Is there a connection between Alzheimer’s disease and high blood pressure?
High blood pressure or hypertension occurs when either systolic or diastolic pressure remains elevated over time. Uncontrolled blood pressure can lead to heart disease, kidney damage and stroke and is linked to the increased risk of cognitive decline and dementia. In a Johns Hopkins 2013 study, researchers found that older individuals with high blood pressure or hypertension were more likely to have biomarkers for Alzheimer’s in their spinal fluid.
Small blood vessels in the brain, damaged by high blood pressure, affect parts of the brain responsible for thinking and memory. The study revealed that the use of blood pressure medications reduced the risk of Alzheimer’s by nearly 75 percent.
People not affected by Alzheimer’s disease who were taking blood pressure medications were less likely to develop dementia. In people with dementia from Alzheimer’s disease who took certain antihypertensives (class of drugs to treat hypertension), the disease was less likely to progress.
Researchers have yet to determine if the connection comes from managing the blood pressure better or if the particular drugs might have properties that interfere with other processes relating to Alzheimer’s.

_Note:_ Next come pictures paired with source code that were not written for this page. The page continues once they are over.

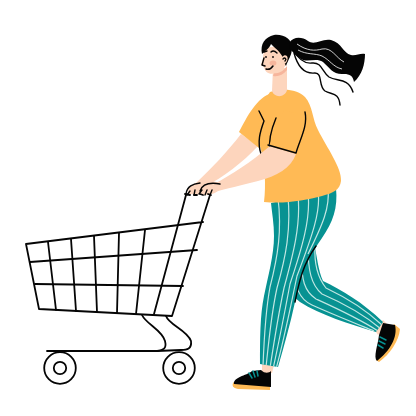
<!DOCTYPE html>
<html lang="en">
<head>
<meta charset="utf-8">
<title>Woman with shopping cart</title>
<style>
:root { --paper: #fff; --ink: #050505; --skin: #fdd5bd; --skin-shade: #f6b59c; --shirt: #ffba55; --trousers: #079292; --stripe: #bfe6e2; --sole: #ffba55; }
html, body { margin: 0; background: var(--paper); overflow: hidden; }
svg { display: block; width: 416px; height: 416px; }
.ink { fill: var(--ink); }
.skin { fill: var(--skin); }
.shirt { fill: var(--shirt); }
.trousers { fill: var(--trousers); }
.sole { fill: var(--sole); }
.line { fill: none; stroke: var(--ink); stroke-width: 1.4; stroke-linecap: round; stroke-linejoin: round; }
.cart { stroke-width: 1.8; }
.stripes { fill: none; stroke: var(--stripe); stroke-width: 1.2; }
.laces { fill: none; stroke: var(--trousers); stroke-width: 1.5; stroke-linecap: round; }
</style>
</head>
<body>
<svg viewBox="0 0 416 416" role="img" aria-label="Woman with a ponytail pushing an empty shopping cart">
  <defs>
    <clipPath id="back-leg-shape"><path d="M300 206L314 243C317 256 318 270 323 281C342 290 362 302 383 322L376 332C350 324 320 315 300 302C288 293 284 280 283 262Z"/></clipPath>
    <clipPath id="front-leg-shape"><path d="M271 203L336 188C338 208 333 222 322 238C305 262 299 280 295 302C290 325 284 346 278 367L260 364C260 340 260 315 264 296C268 276 274 255 274 236C274 224 272 213 271 203Z"/></clipPath>
    <g id="wheel" class="line cart">
      <circle r="15.8"/>
      <circle r="6.2"/>
    </g>
  </defs>

  <g id="cart">
    <g class="line cart">
      <path d="M203 222L26 244L39 309L172 316L210 195"/>
      <path d="M186 195L154 314"/>
      <path d="M30 262L197 250M35 284L183 286"/>
      <path d="M48 242L56 310M71 239L76 311M94 236L97 312M119 233L117 313M145 230L136 314"/>
      <path d="M142 315C146 324 162 330 165 341C167 349 163 350 157 351L47 351"/>
      <path d="M166 316C169 325 187 330 191 341C192 349 187 350 181 350L157 351"/>
    </g>
    <use href="#wheel" x="60" y="368"/>
    <use href="#wheel" x="179" y="368"/>
  </g>

  <g id="back-leg">
    <g id="back-shoe">
      <path class="skin" d="M374 329L383 320L388 325L378 335Z"/>
      <path class="sole" d="M394 324L400 329C399 341 390 354 379 362L376 360Z"/>
      <path class="ink" d="M383 323L395 325C398 337 390 351 377 361C373 357 378 345 379 335Z"/>
      <path class="laces" d="M380 337L386 340M379 341L385 344M378 345L383 348"/>
    </g>
    <path class="trousers" d="M300 206L314 243C317 256 318 270 323 281C342 290 362 302 383 322L376 332C350 324 320 315 300 302C288 293 284 280 283 262Z"/>
    <g class="stripes" clip-path="url(#back-leg-shape)">
      <path d="M315 246C314 264 318 278 326 288C345 297 364 308 382 325"/>
      <path d="M308 246C308 270 311 285 322 294C343 303 362 313 381 329"/>
      <path d="M301 258C302 280 304 291 316 299C338 309 358 318 378 331"/>
      <path d="M294 265C295 288 299 299 312 305C332 314 352 322 374 331"/>
    </g>
  </g>

  <g id="front-leg">
    <g id="front-shoe">
      <path class="skin" d="M262 362L274 365L272 373H262Z"/>
      <path class="sole" d="M234 382C231 385 233 388 238 389L270 390V384Z"/>
      <path class="ink" d="M261 370C265 374 269 373 271 371L271 387L234 384C233 377 246 376 252 371Z"/>
      <path class="laces" d="M249 373L252 378M253 371L255 377M257 371L258 376"/>
    </g>
    <path class="trousers" d="M271 203L336 188C338 208 333 222 322 238C305 262 299 280 295 302C290 325 284 346 278 367L260 364C260 340 260 315 264 296C268 276 274 255 274 236C274 224 272 213 271 203Z"/>
    <g class="stripes" clip-path="url(#front-leg-shape)">
      <path d="M278 198C282 230 278 256 270 287C265 314 264 340 263 366"/>
      <path d="M288 197C291 230 286 256 277 288C271 315 269 340 266 367"/>
      <path d="M298 195C301 225 293 255 284 288C278 316 274 342 270 368"/>
      <path d="M308 193C311 218 302 248 290 284C284 316 279 342 273 369"/>
      <path d="M318 191C321 210 313 234 297 276C289 314 284 340 276 369"/>
      <path d="M328 189C330 207 323 224 308 254"/>
    </g>
    <path class="line" d="M316 246C303 264 299 282 295 302"/>
  </g>

  <g id="far-arm">
    <path class="skin" d="M241 134L258 146C243 162 223 178 205 186L196 194L190 191L196 183C211 169 228 151 241 134Z"/>
    <path class="shirt" d="M272 93C257 97 247 117 239 132L259 148L272 130Z"/>
  </g>

  <g id="torso">
    <path class="shirt" d="M270 92C283 88 297 89 305 97C313 106 312 119 318 130C327 148 342 168 341 181C340 190 333 193 322 196C306 200 287 204 264 202C266 185 265 165 261 150C257 134 257 110 270 92Z"/>
    <path class="line" d="M259 111L264 121C260 132 257 142 261 154M276 118C271 130 268 140 270 151"/>
  </g>

  <g id="near-arm">
    <path class="skin" d="M270 146L296 154C291 168 277 176 258 181C242 185 225 189 215 192L205 194L200 191L205 185L216 183C231 175 251 162 270 146Z"/>
    <path class="shirt" d="M284 110L307 116L296 153L269 146Z"/>
    <path class="line" d="M305 112C308 126 300 139 296 153L268 145"/>
  </g>

  <g id="hands">
    <path class="skin" d="M188 194C187 187 194 182 203 181C213 180 221 182 221 187C219 192 211 195 207 195Z"/>
    <path class="line" d="M186 194C187 186 193 184 200 183M200 191C202 185 209 182 220 184M190 191L187 195M195 190L194 195M202 190L199 194M207 190L205 195M212 190L210 195"/>
    <path class="line cart" d="M185 194L190 195M194 195L197 195M200 194L203 195M208 194L211 195"/>
  </g>

  <g id="head">
    <path class="skin" d="M273 68H287V90C285 98 274 98 272 91Z"/>
    <path d="M274 73C280 74 284 70 287 66V70C283 75 278 77 273 76Z" fill="var(--skin-shade)"/>
    <path class="skin" d="M264 48L263 58L261 65L264 67C265 73 270 75 276 73C283 71 287 65 288 59L286 45Z"/>
    <ellipse cx="273" cy="63" rx="3.4" ry="2.6" fill="var(--skin-shade)"/>
    <path class="line" d="M264 52L267 51M271 52C273 50 275 51 277 53M266 69C269 70 271 69 273 66" stroke-width="1"/>
    <circle class="ink" cx="266" cy="57" r="0.9"/>
    <circle class="ink" cx="273" cy="57" r="0.9"/>
    <path class="line" d="M264 58L262 65L265 66" stroke-width="1"/>
    <path class="ink" d="M262 54C260 44 265 37 274 35C284 34 292 39 292 48C292 55 288 60 286 66L283 60C283 54 277 50 271 44C269 49 265 51 262 54Z"/>
    <path class="skin" d="M282 57C286 53 289 57 287 61C286 64 283 65 281 63Z"/>
    <path class="line" d="M283 59C285 57 287 59 285 61" stroke-width="0.9"/>
  </g>

  <g id="ponytail">
    <path class="ink" d="M289 43C294 36 302 37 308 41C315 46 322 38 331 40C342 43 343 53 351 55C356 56 360 53 365 54C365 64 362 75 354 82C353 76 350 74 344 74C333 75 330 68 323 62C316 57 308 63 301 59C296 56 293 52 290 49Z"/>
    <path class="line" d="M293 50C299 60 305 64 312 63C322 62 322 72 329 77C337 82 348 77 353 92M294 53C298 68 306 74 315 73C323 73 318 86 325 91C332 95 339 92 340 105"/>
    <path d="M297 44C307 51 315 51 322 49C332 47 336 58 344 62M298 50C307 55 315 53 322 56C330 60 333 67 342 69" fill="none" stroke="var(--paper)" stroke-width="0.8"/>
  </g>
</svg>
</body>
</html>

So to reduce the risk of Alzheimer’s disease or dementia, learn how to control your hypertension. Diet and exercise are critical factors in maintaining normal blood pressure readings. The DASH (Dietary Approaches to Stop Hypertension) diet, which includes a diet high in fruits, vegetables, whole grains, low-fat dairy, poultry, fish and nuts — has been successful in lower blood pressure.
Exercising, such as walking 30 minutes a day, is also important in reducing hypertension, and the combination of a healthy diet with exercise can shed excess weight that contributes to high blood pressure. Blood pressure can be managed at home with an automatic blood pressure cuff to monitor individual readings daily.
If lifestyle measures aren’t successful, a doctor might prescribe medication. Normal blood pressure is when the systolic level is less than 120 and the diastolic level is less than 80 (120/80). Readings that exceed 140 or higher over 90 or higher indicate high blood pressure.
Questions about Alzheimer’s disease or a related dementia disorder? Contact Dana Territo, the Memory Whisperer, Director of Services at Alzheimer’s Services of the Capital Area, (225) 334-7494, email@example.com, or visit the organization at 3772 North Blvd., Baton Rouge.